undertaken during 1987, adopted a policy that:
(i) Community-based contractors should be employed to aid community development and
(ii) Professional management, supervision and training should be used to improve skills
and to ensure satisfactory progress on projects; and,
(iii) Commercial skills, which are an important factor in a contractor's success, should
The City Engineer's Department, together with its consultants, identified a long-term
upgrading project to initiate a contractor development programme whose objectives may be
described as being to structure and to execute construction projects using labour-based
technologies and labour intensive methods in such a manner that throught the construction
- Employment and entrepreneurial opportunities are created for members of the community;
- Skills and competencies in technical, commercial, managerial and administrative areas
are transferred to participants; and,
- The percentage of construction costs retained by the community is maximised.
Thereafter, with the assistance of consultants, the reasons which prevented Sowetans from
being engaged as civil engineering contractors was established, viz:
- tendering and contractual requirements, such as provision of sureties, the inclusion of
penalty clauses and the tendering of rates;
- the prevalence of plant-based construction practices;
- the lack of financial resources to purchase materials, hire plant and tools and to pay
- the lack of credibility in commercial circles;
- the lack of commercial, managerial and administrative skills; and,
- the lack of technical competence.
To address the above-mentioned "barriers to entry", it was recognized that
construction methods had to go much further than merely substituting men for machines, as
technologies had to be altered to render the construction process appropriate for manual
construction methods, using relatively unskilled workers. In addition, the very
construction process had to be changed to eliminate the remaining barriers to entry,
facing local entrepreneurs. Technical, managerial, commercial and administrative skills
had to be taught as an integral part of the process, the requirements for sureties had to
waived, access to reliable sources of materials and plant had to be provided and
development support furnished.
A development team comprising experienced and suitably qualified persons was appointed and
constituted to act as construction facilitators who arrange to provide resources which the
community contractors lack, to assist them with the administration and management of their
contracts and to provide on-the-job training. In addition, the development team employs
and trains members of the local community are trained to run stores facilities, monitor
progress, assist with administration. In essence the development team minimises the
Council's contractual risk and ensures that the project is completed to specification, on
time and within budget and to appropriate engineering standards, as the community
contractor, through the support provided, has the necessary skills and resources available
to complete the contract.
Between 37 and 50% of the total construction cost is retained by the community.
A contractor development programme, based on the successive introduction of labour,
transport, materials, plant and finance, and various degrees of development support was

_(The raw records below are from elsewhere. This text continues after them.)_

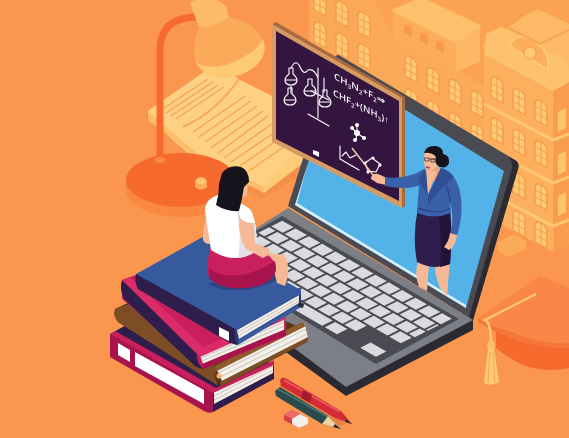
<!DOCTYPE html>
<html lang="en">
<head>
<meta charset="utf-8">
<title>Online lesson</title>
<style>
:root{--bg:#fa964e;--glow:#fdb160;--pale:#fdc671;--line:#f6914a;--ember:#f66a2d;--ember-soft:#fb8541;--ink:#2b2a33;--slate:#4a4b52;--steel:#7d7f86;--key:#d9dbe0;--sky:#53b3e8;--board:#33153f;--frame:#d79a62;--blue:#37599e;--navy:#2f1d4b;--pink:#c91f5c;--plum:#a8134e;--skin:#f7b995;--page:#f3efe9;--white:#fff}
html,body{margin:0;height:100%;overflow:hidden;background:var(--bg)}
svg{display:block;width:569px;height:438px}
.chalk{fill:none;stroke:var(--white);stroke-width:1.1;stroke-linecap:round;stroke-linejoin:round}
.formula{font:600 9px "Open Sans",sans-serif;fill:var(--white)}
.sub{font-size:6px}
.keys line{stroke:var(--key);stroke-width:12.6;stroke-dasharray:13.2 2.2}
.leaf{fill:none;stroke:#c9c0bd;stroke-width:1}
.print{fill:none;stroke:#f3a455;stroke-width:1.3}
</style>
</head>
<body>
<svg viewBox="0 0 569 438" role="img" aria-label="A student sitting on a stack of books watches a teacher step out of a laptop screen beside a blackboard">
<defs>
<g id="window"><path d="M0 22V6Q0 0 6 0T12 6V22Z" fill="#fecb74" stroke="#f79a4d" stroke-width="1.4"/><path d="M6 0V22M0 8H12M0 15H12" stroke="#f79a4d"/></g>
<g id="window-row"><use href="#window"/><use href="#window" x="22"/><use href="#window" x="44"/></g>
<g id="flask" class="chalk"><path d="M-2 0V6Q-6 9-6 13Q-5 17 0 17T6 13Q6 9 2 6V0ZM-5 12H5"/></g>
<clipPath id="canvas"><rect width="569" height="438"/></clipPath>
</defs>
<g clip-path="url(#canvas)">
<rect width="569" height="438" fill="var(--bg)"/>

<g id="university">
<path d="M309 0H398V100L309 56Z" fill="#fca957"/>
<g transform="matrix(1 .5 0 1 314 -12)"><use href="#window-row"/><use href="#window-row" y="32"/></g>
<path d="M375 0H569V60L484 90L393 38Z" fill="#fca352"/>
<path d="M393 36L484 86V170L393 112Z" fill="#fbaa58"/>
<path d="M393 12L422 0L480 27V62L456 72L393 38Z" fill="#fdb765"/>
<path d="M393 12L456 44V72L393 38Z" fill="#fcad5a"/>
<path d="M391 10L422-3L482 26L456 42Z" fill="#fdc06c"/>
<g fill="#f79a4d"><path d="M404 24l8 4v9l-8-4zM420 32l8 4v9l-8-4zM436 40l8 4v9l-8-4z"/></g>
<g transform="matrix(1 .53 0 1 405 54)"><use href="#window-row"/><use href="#window-row" y="33"/><use href="#window" x="66"/><use href="#window" x="66" y="33"/></g>
<path d="M484 52L553 90V252L484 216Z" fill="#fcb05d"/>
<path d="M553 90L569 82V246L553 252Z" fill="#f99c4e"/>
<path d="M482 46L536 8L569 24V82L553 90Z" fill="#fdb966"/>
<path d="M486 34L500 26L548 52Q566 54 569 68V82L553 91L484 54Z" fill="#fdc26d"/>
<path d="M510 46Q516 30 535 42Q550 50 548 70Z" fill="#fcae5b" stroke="#fecb74" stroke-width="2"/>
<circle cx="530" cy="53" r="6" fill="#fecb74" stroke="#f79a4d"/>
<path d="M488 32L538 8L569 22M497 22L540 44L569 30" fill="none" stroke="#f9a251" stroke-width="2"/>
<path d="M484 104L553 140L569 134M484 147L553 183L569 177M484 190L553 226L569 220" fill="none" stroke="#fdc772" stroke-width="3"/>
<g transform="matrix(1 .52 0 1 491 75)"><use href="#window-row"/><use href="#window-row" y="41"/><use href="#window-row" y="84"/><use href="#window-row" y="122"/></g>
<path d="M558 112l8-4v20l-8 4zM558 155l8-4v20l-8 4zM558 196l8-4v20l-8 4z" fill="#fdc36e"/>
<path d="M498 242l16-8 12 7v8l-17 8-11-6z" fill="#fbaa58"/>
</g>

<g id="open-book">
<path d="M146 116L206 72Q222 69 236 82L320 126L318 165L262 199L224 181L196 152Z" fill="#f58f48"/>
<path d="M148 111L207 70Q226 67 240 80L320 120V150L264 193Q240 175 222 177Q180 150 158 125Z" fill="#fecb78"/>
<path d="M148 111Q190 106 222 130L264 187V193Q232 176 222 177Q190 151 148 120Z" fill="#fdbc69"/>
<path d="M148 111L207 70Q225 67 238 79L320 120L264 187Q234 170 218 172Q184 142 148 111Z" fill="#fed083"/>
<path d="M183 127Q216 112 239 79" fill="none" stroke="#f6a95b" stroke-width="2"/>
<path class="print" d="M161 110L208 79M166 113L213 82M171 116L218 85M176 119L224 87M193 132L245 96M199 137L251 101M205 142L257 106M211 148L263 111M218 153L268 116M224 158L276 121M231 162L284 126M240 166L289 132M249 171L295 139"/>
</g>

<g id="lamp">
<path d="M126 180V190A55 27 0 0 0 236 190V180Z" fill="#f98840"/>
<ellipse cx="181" cy="180" rx="55" ry="27" fill="var(--ember)"/>
<path d="M160 160V48Q161 18 196 17" fill="none" stroke="var(--ember)" stroke-width="7"/>
<ellipse cx="160" cy="160" rx="6" ry="3" fill="#f98840"/>
<path d="M195 183q0-6 6-6t6 6v4q-6 5-12 0z" fill="#fdae5c"/><ellipse cx="201" cy="181" rx="5" ry="3" fill="#fdc671"/>
<path d="M190 3Q208-9 226 6L229 17Q252 20 263 40Q271 62 240 75Q205 82 195 61Q192 45 199 27Z" fill="#fbaa59"/>
<path d="M199 27Q212 29 229 17L226 6Q208-9 190 3Z" fill="#fdbb68"/>
<path d="M195 61Q203 70 226 65Q255 55 263 39Q271 62 240 75Q205 82 195 61Z" fill="#fecb74"/>
</g>

<g id="graduation-cap">
<path d="M496 330V348Q530 377 569 368V310Z" fill="var(--ember)"/>
<path d="M478 318L540 276L569 288V345Q535 346 478 318Z" fill="#fa8747"/>
<path d="M478 318Q530 346 569 343V348Q525 350 478 322Z" fill="#f7763a"/>
<path d="M536 294L485 320Q491 322 491 345" fill="none" stroke="#fecb74" stroke-width="2.4"/>
<circle cx="491" cy="345" r="4" fill="#fdc066"/>
<path d="M488 348H494L499 382Q492 387 484 383Z" fill="#fecb74"/><path d="M490 352L488 383M493 352L495 383" stroke="#f5a656"/>
</g>

<g id="laptop">
<path d="M288 210L190 272V282L346 396L473 330V320Z" fill="var(--ink)"/>
<path d="M288 208L190 270L346 387L473 320Z" fill="var(--steel)"/>
<path d="M282 216L459 319L376 364L205 260Z" fill="var(--slate)"/>
<g class="keys" transform="matrix(.865 .5 -.87 .435 282 219)">
<line x1="2" y1="8" x2="198" y2="8"/>
<line x1="2" y1="23" x2="198" y2="23" stroke-dashoffset="6"/>
<line x1="2" y1="38" x2="198" y2="38" stroke-dashoffset="11"/>
<line x1="2" y1="53" x2="198" y2="53" stroke-dashoffset="3"/>
<line x1="2" y1="68" x2="160" y2="68" stroke-dashoffset="9"/>
<path d="M2 77H60V89H2ZM63 77H136V89H63ZM139 77H153V89H139ZM180 77H198V89H180Z" fill="var(--key)"/>
</g>
<path d="M288 206L335 57Q337 53 342 57L515 160Q520 163 518 169L473 320Z" fill="var(--slate)"/>
<path d="M515 160Q520 163 518 169L473 320L469 317L512 168Q513 163 509 157Z" fill="var(--ink)"/>
<path d="M295 205L338 68L504 171L466 308Z" fill="var(--sky)"/>
<path d="M295 205L300 189L309 159L297 203L466 305V308Z" fill="#d7effb"/>
</g>

<g id="blackboard">
<path d="M272 24L276 22L405 97V206L402 208Z" fill="#a8693f"/>
<path d="M272 24L402 98V208L272 142Z" fill="var(--frame)"/>
<path d="M276 31L399 101V201L276 139Z" fill="var(--board)"/>
<path d="M313 150l6 2v5l-6-3z" fill="var(--white)"/>
<g class="formula" transform="matrix(.98 .5 0 1 334 79)"><text textLength="52" lengthAdjust="spacingAndGlyphs">CH<tspan class="sub" dy="2">3</tspan><tspan dy="-2">N</tspan><tspan class="sub" dy="2">2</tspan><tspan dy="-2">+F</tspan><tspan class="sub" dy="2">2</tspan><tspan dy="-2">⇒</tspan></text>
<text x="-1" y="17" textLength="57" lengthAdjust="spacingAndGlyphs">CHF<tspan class="sub" dy="2">2</tspan><tspan dy="-2">+(NH</tspan><tspan class="sub" dy="2">3</tspan><tspan dy="-2">)↑</tspan></text></g>
<path class="chalk" d="M318 68V118M308 114L329 126M291 68Q296 58 300 67T308 70Q314 68 318 78M311 91L329 100M291 86V93M324 78V92"/>
<use href="#flask" x="291" y="68"/><use href="#flask" x="310" y="79"/><use href="#flask" x="325" y="90"/><use href="#flask" x="290" y="88"/>
<path class="chalk" d="M340 146V159L359 170M342 156L346 152L350 158L356 155M357 133L352 128M357 133L364 138M357 133L356 140M357 133V126M365 163L372 158L380 164L376 172L368 171Z"/>
<g fill="var(--white)"><circle cx="357" cy="133" r="3"/><circle cx="352" cy="128" r="2"/><circle cx="364" cy="138" r="2"/><circle cx="355" cy="140" r="2"/><circle cx="357" cy="125" r="2"/><circle cx="365" cy="163" r="1.6"/><circle cx="373" cy="158" r="1.6"/><circle cx="380" cy="165" r="1.6"/><circle cx="368" cy="172" r="1.6"/></g>
</g>

<g id="teacher">
<path d="M419 254L418 262Q414 272 419 287L427 291L429 262ZM434 260Q435 276 440 288L447 296L450 260Z" fill="var(--skin)"/>
<path d="M418 208Q412 236 417 262Q434 271 450 264Q452 238 450 210Z" fill="var(--navy)"/>
<path d="M438 210Q443 240 440 267L450 264Q452 238 450 210Z" fill="#231338"/>
<path d="M352 148L377 180" stroke="#f2c9a2" stroke-width="1.5"/>
<path d="M387 178L378 174Q371 173 371 179L377 183L386 185Z" fill="var(--skin)"/>
<path d="M428 166L436 164L441 170L436 184L425 174Z" fill="#eda17b"/>
<path d="M424 169Q407 180 385 177V186Q404 190 419 186L417 213Q434 220 451 213L450 202Q455 216 450 234L457 236Q465 210 459 188Q454 172 441 168L428 195Z" fill="#3a60aa"/>
<path d="M428 195L441 168Q449 170 454 177L440 190L428 205Z" fill="#2f5095"/>
<path d="M424 169L427 172L428 195L418 181Z" fill="#2f5095"/>
<path d="M426 170L437 171L428 194Z" fill="var(--skin)"/>
<path d="M450 202Q449 190 446 186M418 208Q434 215 450 209" fill="none" stroke="#27437f" stroke-width="1.2"/>
<path d="M450 233L457 235Q456 246 449 250L444 247Q449 241 450 233Z" fill="var(--skin)"/>
<path d="M425 151Q423 160 425 167Q428 172 434 169L441 163L439 150Z" fill="var(--skin)"/>
<path d="M424 153Q426 145 436 146Q444 148 443 154Q450 155 449 163Q446 170 438 166Q434 162 436 157Q432 152 424 153Z" fill="#15131c"/>
<path d="M424 158H429V161H425ZM431 159H435V162H431ZM429 159H436" fill="none" stroke="#423044" stroke-width=".8"/>
<path d="M426 167L430 168" stroke="#c2343f" stroke-width="1.4"/>
</g>

<g id="book-stack">
<g id="binder">
<path d="M110 334L172 300L274 366V378L212 412Z" fill="var(--navy)"/>
<path d="M214 392L273 362V373L214 404Z" fill="var(--page)"/><path class="leaf" d="M214 396L273 366M214 400L273 370"/>
<path d="M110 334L213 390V412Q209 414 204 411L110 357Z" fill="var(--plum)"/>
<path d="M110 334L115 331L216 388L274 360V365L213 393Z" fill="var(--pink)"/>
<path d="M118 343L130 350V362L118 355ZM135 352L204 390V404L135 366Z" fill="var(--white)"/>
<path d="M213 405L274 373V379L213 412Z" fill="var(--navy)"/>
</g>
<g id="brown-book">
<path d="M115 309L180 278L307 330V342L222 386L118 322Z" fill="#593519"/>
<path d="M216 368L305 324L308 338L222 381Z" fill="var(--page)"/><path class="leaf" d="M218 373L306 329M220 377L307 334"/>
<path d="M115 309L129 304L217 367V371Q212 377 219 386L212 382L118 322Q112 315 115 309Z" fill="#7d4d25"/>
<path d="M215 366L302 322L306 326L217 371Z" fill="#8f5a2c"/>
<circle cx="219" cy="376" r="2.5" fill="#fcae5b"/>
<path d="M220 382L308 337V341L221 386Z" fill="#7d4d25"/>
</g>
<g id="pink-book">
<path d="M122 280L190 255L286 322V336L203 369L122 299Z" fill="var(--pink)"/>
<path d="M200 355L284 317V330L203 364Z" fill="var(--page)"/><path class="leaf" d="M201 358L284 322M202 361L284 326"/>
<path d="M122 280L198 350Q194 360 203 369L196 367L124 299Q119 288 122 280Z" fill="var(--navy)"/>
<path d="M122 280L130 277L203 347L286 314V319L200 357Z" fill="#db2b68"/>
<path d="M202 364L286 329V335L203 369Z" fill="var(--plum)"/>
</g>
<g id="blue-book">
<path d="M136 275L203 237L301 291V306L236 345L138 289Z" fill="#263f7b"/>
<path d="M237 330L299 295V303L239 339Z" fill="var(--page)"/><path class="leaf" d="M237 333L299 298M238 336L299 301"/>
<path d="M136 274L236 326Q232 336 238 345L230 343L138 289Q134 281 136 274Z" fill="var(--navy)"/>
<path d="M136 274L203 237L301 290V294L237 330Z" fill="var(--blue)"/>
<path d="M219 327L229 332V341L219 336Z" fill="var(--white)"/>
<path d="M238 340L301 303V307L238 345Z" fill="var(--blue)"/>
<path d="M299 302l5 2-1 4-5-1z" fill="var(--ink)"/>
</g>
</g>

<g id="student">
<path d="M208 284Q240 299 281 278L268 270Z" fill="#29467f"/>
<path d="M264 252L284 255Q289 261 288 276L285 286L277 283L273 267Z" fill="var(--skin)"/>
<path d="M210 248Q206 267 209 278Q225 292 252 287Q274 283 276 269Q275 256 258 250Z" fill="var(--pink)"/>
<path d="M209 268Q222 279 246 274Q264 269 275 261L276 269Q274 283 252 287Q225 292 209 278Z" fill="var(--plum)"/>
<path d="M207 216Q202 229 203 240Q206 246 213 243L216 216Z" fill="var(--skin)"/>
<path d="M218 195Q205 199 205 211L211 250Q233 265 255 252Q259 230 252 213Q248 205 236 202Z" fill="var(--white)"/>
<path d="M237 212Q242 233 238 258Q248 257 255 252Q259 230 252 213Z" fill="#e5e1e9"/>
<path d="M239 216Q238 237 246 249L263 258L270 254L269 249L255 243L253 215Q246 207 239 216Z" fill="var(--skin)"/>
<path d="M239 214Q240 223 254 223Q254 211 247 207Z" fill="var(--white)"/>
<path d="M240 177L248 183L247 195Q243 200 238 197Z" fill="var(--skin)"/>
<path d="M222 173Q229 164 241 167Q249 170 249 182L244 187Q242 200 239 211Q227 212 216 205Q219 195 219 184Z" fill="#16131d"/>
</g>

<g id="stationery">
<path d="M280 384L287 386L347 424L340 426L284 397Z" fill="#e07a3c" opacity=".7"/>
<path d="M275 391L280 387L328 416L341 429L322 424L276 396Z" fill="#2a4a4c"/>
<path d="M278 389L328 417" stroke="#47706f" stroke-width="2"/>
<path d="M328 416L341 429L322 424Z" fill="#f2cfa1"/><path d="M335 424l6 5-8-2z" fill="var(--ink)"/>
<path d="M280 380Q282 376 287 379L341 411L352 424L335 418L281 386Z" fill="#d32b38"/>
<path d="M284 380L340 412" stroke="#ee5a57" stroke-width="2"/><path d="M303 390l9 5-2 8-9-5z" fill="#a51a2d"/><path d="M346 419l6 5-7-2z" fill="var(--ink)"/>
<path d="M284 415L292 410L308 418V424L299 428L284 420Z" fill="#d83b4a"/><path d="M292 410L308 418L299 422L284 415Z" fill="#ef6a6c"/>
<path d="M292 419L300 414L308 418V424L299 428L292 424Z" fill="var(--page)"/>
</g>
</g>
</svg>
</body>
</html>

devised and implemented. This programme allows contractors who have no resources when
entering the programme to build up their resources whilst learning tendering and
contracting skills. The programme also equips those who leave the programme at any level,
to operate as contractors outside of the programme.
This Best Practice, which has proven to be an effective means of economic empowerment, has
been replicated in other urban areas in historically disadvantaged communities elsewhere
in South Africa.
Dick Hallet, Deputy City Engineer
27 11 9331622; Fax: 27 11 9381625
Soweto Administration (Projects Branch)
Mr. Dick Hallett, Deputy City Engineer
27 11 933 1622; Fax: 27 11 9381625
Soderlund & Schutte Inc.
Mr. Dick Hallett, Deputy City Engineer
Project Management Techniques
Mr. Ron Watermeyer, Director
Sotterlund and Schutte, 19 Saratoga Ave.
27 11 4024072/ Fax:27 11 4041728
Mr. Nick Band, Managing Director
Project Management Techniques
27 11 8038165/ Fax:27 11 8037126